Work order -> A faithful copy of the data is the goal; set it down exactly, without the images.

Rendered images with source text
------------------------------------------------------------------------

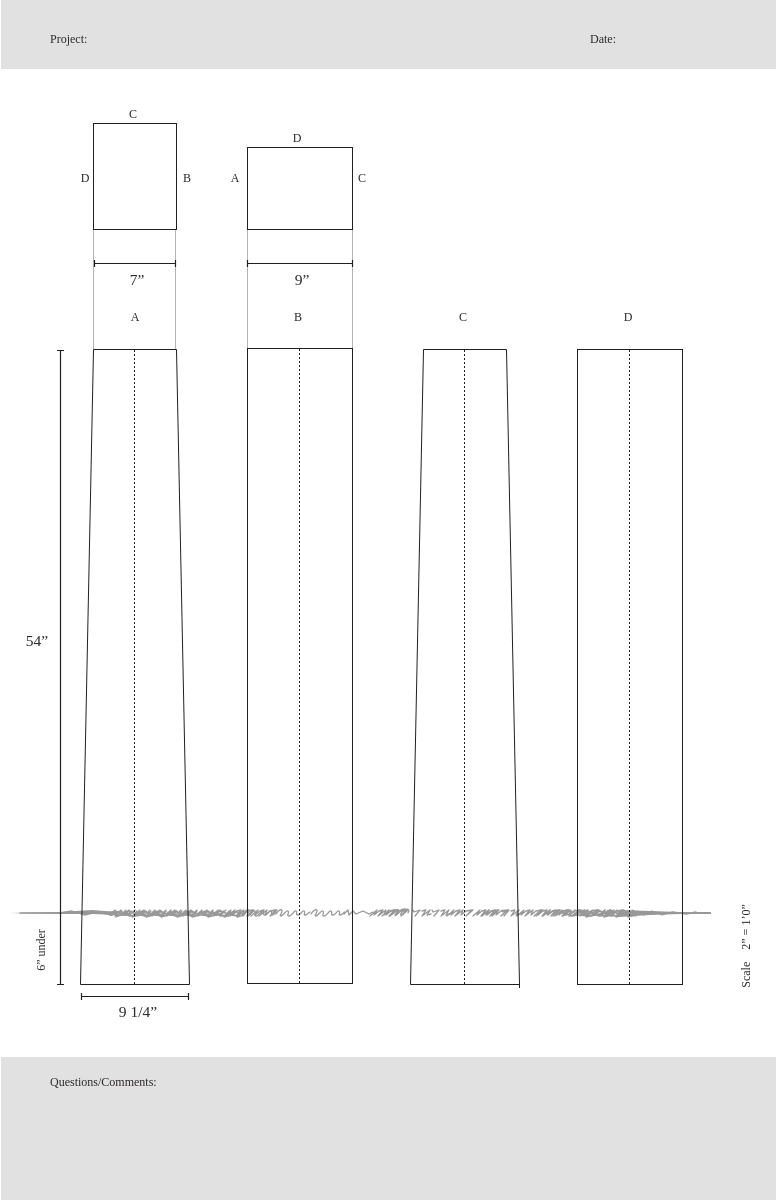
<!DOCTYPE html>
<html lang="en">
<head>
<meta charset="utf-8">
<title>Post layout worksheet</title>
<style>
:root {
  --paper: #fff;
  --band: #e1e1e1;
  --ink: #231f20;
  --text: #2e2a2b;
  --guide: #b4b4b4;
  --ground: #989898;
}
* { box-sizing: border-box; margin: 0; }
html, body { width: 777px; height: 1200px; overflow: hidden; background: var(--paper); }
.sheet {
  width: 777px; height: 1200px;
  display: grid; grid-template-rows: 69px 988px 143px;
  padding: 0 1px;
  font: 12px/14px "Liberation Serif", "Noto Serif", serif;
  color: var(--text);
}
.band { background: var(--band); }
.band p { white-space: nowrap; }
.title-band { display: grid; grid-template-columns: 540px 1fr; padding: 32px 49px 0; }
.comments-band { padding: 18px 49px 0; }
.drawing { position: relative; }
.plan { position: absolute; left: -1px; top: 0; width: 777px; height: 988px; display: block; }
.label {
  position: absolute; left: calc(var(--x) * 1px - 1px); top: calc(var(--y) * 1px - 69px);
  transform: translate(-50%, -50%); white-space: nowrap;
}
.measure { font-size: 15.5px; line-height: 18px; }
.upright { transform: translate(-50%, -50%) rotate(-90deg); }
.scale { display: flex; gap: 12px; }
.outline { fill: none; stroke: var(--ink); stroke-width: 1; }
.centre { stroke: var(--ink); stroke-width: 1; stroke-dasharray: 2 2; }
.guide { stroke: var(--guide); stroke-width: 1; }
.dimension { fill: none; stroke: var(--ink); stroke-width: 1.2; }
.scribble { fill: none; stroke: var(--ground); stroke-width: 1.3; stroke-linejoin: round; stroke-linecap: round; }
.taper { fill: var(--ground); }
</style>
</head>
<body>
<main class="sheet">
  <header class="band title-band"><p>Project:</p><p>Date:</p></header>

  <section class="drawing">
    <svg class="plan" viewBox="0 69 777 988" aria-hidden="true">
      <defs>
        <path id="coil" d="M0 912l4 3 3-5-5 5 7-1 4-4-6 6 8-1 3-5-5 5 7 0 4-4-6 4 8 1 3-5-5 6 7-2 3-4-4 5M0 913l8-2 6 3 7-3 7 3 5-2"/>
        <path id="wave" d="M0 914c3-5 6-5 6-3s-3 5-1 5 5-6 7-5-2 5 1 5 5-6 7-5-1 4 2 4 4-5 6-4-1 4 1 4 3-2 5-3"/>
        <path id="hatch" d="M0 916l7-6-3 5 5-4 4-1-5 6 8-6-2 5 5-4 6-1-6 6 7-6"/>
        <path id="hook" d="M0 910l1 2 6-2-5 6M9 911l4-1-4 6 8-6-3 5 4-1"/>
      </defs>

      <g class="guides">
        <path class="guide" d="M93.500 230V349M175.500 230V349M247.500 230V349M352.500 230V349"/>
      </g>

      <g class="top-views">
        <rect class="outline" x="93.500" y="123.500" width="83" height="106"/>
        <rect class="outline" x="247.500" y="147.500" width="105" height="82"/>
      </g>

      <g class="ground-line">
        <polygon class="taper" points="8,913 60,912 92,910 118,912 118,915 92,914 60,914"/>
        <polygon class="taper" points="618,910 650,911 680,912 711,912 711,914 680,914 650,915 618,917"/>
        <g class="scribble">
          <path d="M20 913l40 0 12-2 12 4 14-3 14 3M110 914l12-3-6 6 12-6"/>
          <use href="#coil" x="108"/><use href="#coil" x="122"/><use href="#coil" x="137"/>
          <use href="#coil" x="153"/><use href="#coil" x="168"/><use href="#coil" x="184"/>
          <use href="#coil" x="200"/><use href="#coil" x="213"/><use href="#hatch" x="228"/>
          <use href="#wave" x="243"/><use href="#hatch" x="251"/><use href="#wave" x="276"/>
          <use href="#wave" x="311"/><path d="M344 914l4-4 1 5 4-4 3 3 7-3 6 3 4-2"/>
          <use href="#hatch" x="370"/><use href="#hatch" x="382"/>
          <path d="M392 914c4-6 9-5 6-1s-5 3 0-1 10-4 7 0-6 4-3 0 9-4 6 1"/>
          <use href="#hook" x="413"/><use href="#hook" x="432"/><use href="#hatch" x="447"/>
          <use href="#hatch" x="473"/><use href="#hatch" x="482"/><use href="#hook" x="502"/>
          <use href="#hatch" x="517"/><use href="#hatch" x="534"/><use href="#hatch" x="543"/>
          <use href="#hatch" x="555"/><use href="#coil" x="562"/><use href="#hatch" x="572"/>
          <use href="#coil" x="580"/><use href="#coil" x="592"/><use href="#hatch" x="598"/>
          <use href="#coil" x="604"/><path d="M626 912l10 4-4-6 12 5 8-4 10 4 10-3 14 2 10-2"/>
        </g>
      </g>

      <g class="elevations">
        <polygon class="outline" points="93.500,349.500 176.500,349.500 189.500,984.500 80.500,984.500"/>
        <rect class="outline" x="247.500" y="348.500" width="105" height="635"/>
        <polygon class="outline" points="423.500,349.500 506.500,349.500 519.500,984.500 410.500,984.500"/>
        <path class="outline" d="M519.500 984V988"/>
        <rect class="outline" x="577.500" y="349.500" width="105" height="635"/>
        <path class="centre" d="M134.500 350V984M299.500 349V983M464.500 350V984M629.500 350V984"/>
      </g>

      <g class="dimension">
        <path d="M94.500 263.500H175.500M94.500 260V267M175.500 260V267"/>
        <path d="M247.500 263.500H352.500M247.500 260V267M352.500 260V267"/>
        <path d="M60.500 350.500V984.500M57 350.500H64M57 984.500H64"/>
        <path d="M81.500 996.500H188.500M81.500 993V1000M188.500 993V1000"/>
      </g>
    </svg>

    <span class="label" style="--x:133;--y:114">C</span>
    <span class="label" style="--x:85;--y:178">D</span>
    <span class="label" style="--x:187;--y:178">B</span>
    <span class="label" style="--x:297;--y:138">D</span>
    <span class="label" style="--x:235;--y:178">A</span>
    <span class="label" style="--x:362;--y:178">C</span>

    <span class="label" style="--x:135;--y:317">A</span>
    <span class="label" style="--x:298;--y:317">B</span>
    <span class="label" style="--x:463;--y:317">C</span>
    <span class="label" style="--x:628;--y:317">D</span>

    <span class="label measure" style="--x:137;--y:280">7”</span>
    <span class="label measure" style="--x:302;--y:280">9”</span>
    <span class="label measure" style="--x:37;--y:641">54”</span>
    <span class="label measure" style="--x:138;--y:1012">9 1/4”</span>
    <span class="label upright" style="--x:41;--y:950">6” under</span>
    <p class="label upright scale" style="--x:746;--y:946"><span>Scale</span><span>2” = 1’0”</span></p>
  </section>

  <footer class="band comments-band"><p>Questions/Comments:</p></footer>
</main>
</body>
</html>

------------------------------------------------------------------------

Answer for the task ->
<!DOCTYPE html>
<html lang="en">
<head>
<meta charset="utf-8">
<title>Post layout worksheet</title>
<style>
:root {
  --paper: #fff;
  --band: #e1e1e1;
  --ink: #231f20;
  --text: #2e2a2b;
  --guide: #b4b4b4;
  --ground: #989898;
}
* { box-sizing: border-box; margin: 0; }
html, body { width: 777px; height: 1200px; overflow: hidden; background: var(--paper); }
.sheet {
  width: 777px; height: 1200px;
  display: grid; grid-template-rows: 69px 988px 143px;
  padding: 0 1px;
  font: 12px/14px "Liberation Serif", "Noto Serif", serif;
  color: var(--text);
}
.band { background: var(--band); }
.band p { white-space: nowrap; }
.title-band { display: grid; grid-template-columns: 540px 1fr; padding: 32px 49px 0; }
.comments-band { padding: 18px 49px 0; }
.drawing { position: relative; }
.plan { position: absolute; left: -1px; top: 0; width: 777px; height: 988px; display: block; }
.label {
  position: absolute; left: calc(var(--x) * 1px - 1px); top: calc(var(--y) * 1px - 69px);
  transform: translate(-50%, -50%); white-space: nowrap;
}
.measure { font-size: 15.5px; line-height: 18px; }
.upright { transform: translate(-50%, -50%) rotate(-90deg); }
.scale { display: flex; gap: 12px; }
.outline { fill: none; stroke: var(--ink); stroke-width: 1; }
.centre { stroke: var(--ink); stroke-width: 1; stroke-dasharray: 2 2; }
.guide { stroke: var(--guide); stroke-width: 1; }
.dimension { fill: none; stroke: var(--ink); stroke-width: 1.2; }
.scribble { fill: none; stroke: var(--ground); stroke-width: 1.3; stroke-linejoin: round; stroke-linecap: round; }
.taper { fill: var(--ground); }
</style>
</head>
<body>
<main class="sheet">
  <header class="band title-band"><p>Project:</p><p>Date:</p></header>

  <section class="drawing">
    <svg class="plan" viewBox="0 69 777 988" aria-hidden="true">
      <defs>
        <path id="coil" d="M0 912l4 3 3-5-5 5 7-1 4-4-6 6 8-1 3-5-5 5 7 0 4-4-6 4 8 1 3-5-5 6 7-2 3-4-4 5M0 913l8-2 6 3 7-3 7 3 5-2"/>
        <path id="wave" d="M0 914c3-5 6-5 6-3s-3 5-1 5 5-6 7-5-2 5 1 5 5-6 7-5-1 4 2 4 4-5 6-4-1 4 1 4 3-2 5-3"/>
        <path id="hatch" d="M0 916l7-6-3 5 5-4 4-1-5 6 8-6-2 5 5-4 6-1-6 6 7-6"/>
        <path id="hook" d="M0 910l1 2 6-2-5 6M9 911l4-1-4 6 8-6-3 5 4-1"/>
      </defs>

      <g class="guides">
        <path class="guide" d="M93.500 230V349M175.500 230V349M247.500 230V349M352.500 230V349"/>
      </g>

      <g class="top-views">
        <rect class="outline" x="93.500" y="123.500" width="83" height="106"/>
        <rect class="outline" x="247.500" y="147.500" width="105" height="82"/>
      </g>

      <g class="ground-line">
        <polygon class="taper" points="8,913 60,912 92,910 118,912 118,915 92,914 60,914"/>
        <polygon class="taper" points="618,910 650,911 680,912 711,912 711,914 680,914 650,915 618,917"/>
        <g class="scribble">
          <path d="M20 913l40 0 12-2 12 4 14-3 14 3M110 914l12-3-6 6 12-6"/>
          <use href="#coil" x="108"/><use href="#coil" x="122"/><use href="#coil" x="137"/>
          <use href="#coil" x="153"/><use href="#coil" x="168"/><use href="#coil" x="184"/>
          <use href="#coil" x="200"/><use href="#coil" x="213"/><use href="#hatch" x="228"/>
          <use href="#wave" x="243"/><use href="#hatch" x="251"/><use href="#wave" x="276"/>
          <use href="#wave" x="311"/><path d="M344 914l4-4 1 5 4-4 3 3 7-3 6 3 4-2"/>
          <use href="#hatch" x="370"/><use href="#hatch" x="382"/>
          <path d="M392 914c4-6 9-5 6-1s-5 3 0-1 10-4 7 0-6 4-3 0 9-4 6 1"/>
          <use href="#hook" x="413"/><use href="#hook" x="432"/><use href="#hatch" x="447"/>
          <use href="#hatch" x="473"/><use href="#hatch" x="482"/><use href="#hook" x="502"/>
          <use href="#hatch" x="517"/><use href="#hatch" x="534"/><use href="#hatch" x="543"/>
          <use href="#hatch" x="555"/><use href="#coil" x="562"/><use href="#hatch" x="572"/>
          <use href="#coil" x="580"/><use href="#coil" x="592"/><use href="#hatch" x="598"/>
          <use href="#coil" x="604"/><path d="M626 912l10 4-4-6 12 5 8-4 10 4 10-3 14 2 10-2"/>
        </g>
      </g>

      <g class="elevations">
        <polygon class="outline" points="93.500,349.500 176.500,349.500 189.500,984.500 80.500,984.500"/>
        <rect class="outline" x="247.500" y="348.500" width="105" height="635"/>
        <polygon class="outline" points="423.500,349.500 506.500,349.500 519.500,984.500 410.500,984.500"/>
        <path class="outline" d="M519.500 984V988"/>
        <rect class="outline" x="577.500" y="349.500" width="105" height="635"/>
        <path class="centre" d="M134.500 350V984M299.500 349V983M464.500 350V984M629.500 350V984"/>
      </g>

      <g class="dimension">
        <path d="M94.500 263.500H175.500M94.500 260V267M175.500 260V267"/>
        <path d="M247.500 263.500H352.500M247.500 260V267M352.500 260V267"/>
        <path d="M60.500 350.500V984.500M57 350.500H64M57 984.500H64"/>
        <path d="M81.500 996.500H188.500M81.500 993V1000M188.500 993V1000"/>
      </g>
    </svg>

    <span class="label" style="--x:133;--y:114">C</span>
    <span class="label" style="--x:85;--y:178">D</span>
    <span class="label" style="--x:187;--y:178">B</span>
    <span class="label" style="--x:297;--y:138">D</span>
    <span class="label" style="--x:235;--y:178">A</span>
    <span class="label" style="--x:362;--y:178">C</span>

    <span class="label" style="--x:135;--y:317">A</span>
    <span class="label" style="--x:298;--y:317">B</span>
    <span class="label" style="--x:463;--y:317">C</span>
    <span class="label" style="--x:628;--y:317">D</span>

    <span class="label measure" style="--x:137;--y:280">7”</span>
    <span class="label measure" style="--x:302;--y:280">9”</span>
    <span class="label measure" style="--x:37;--y:641">54”</span>
    <span class="label measure" style="--x:138;--y:1012">9 1/4”</span>
    <span class="label upright" style="--x:41;--y:950">6” under</span>
    <p class="label upright scale" style="--x:746;--y:946"><span>Scale</span><span>2” = 1’0”</span></p>
  </section>

  <footer class="band comments-band"><p>Questions/Comments:</p></footer>
</main>
</body>
</html>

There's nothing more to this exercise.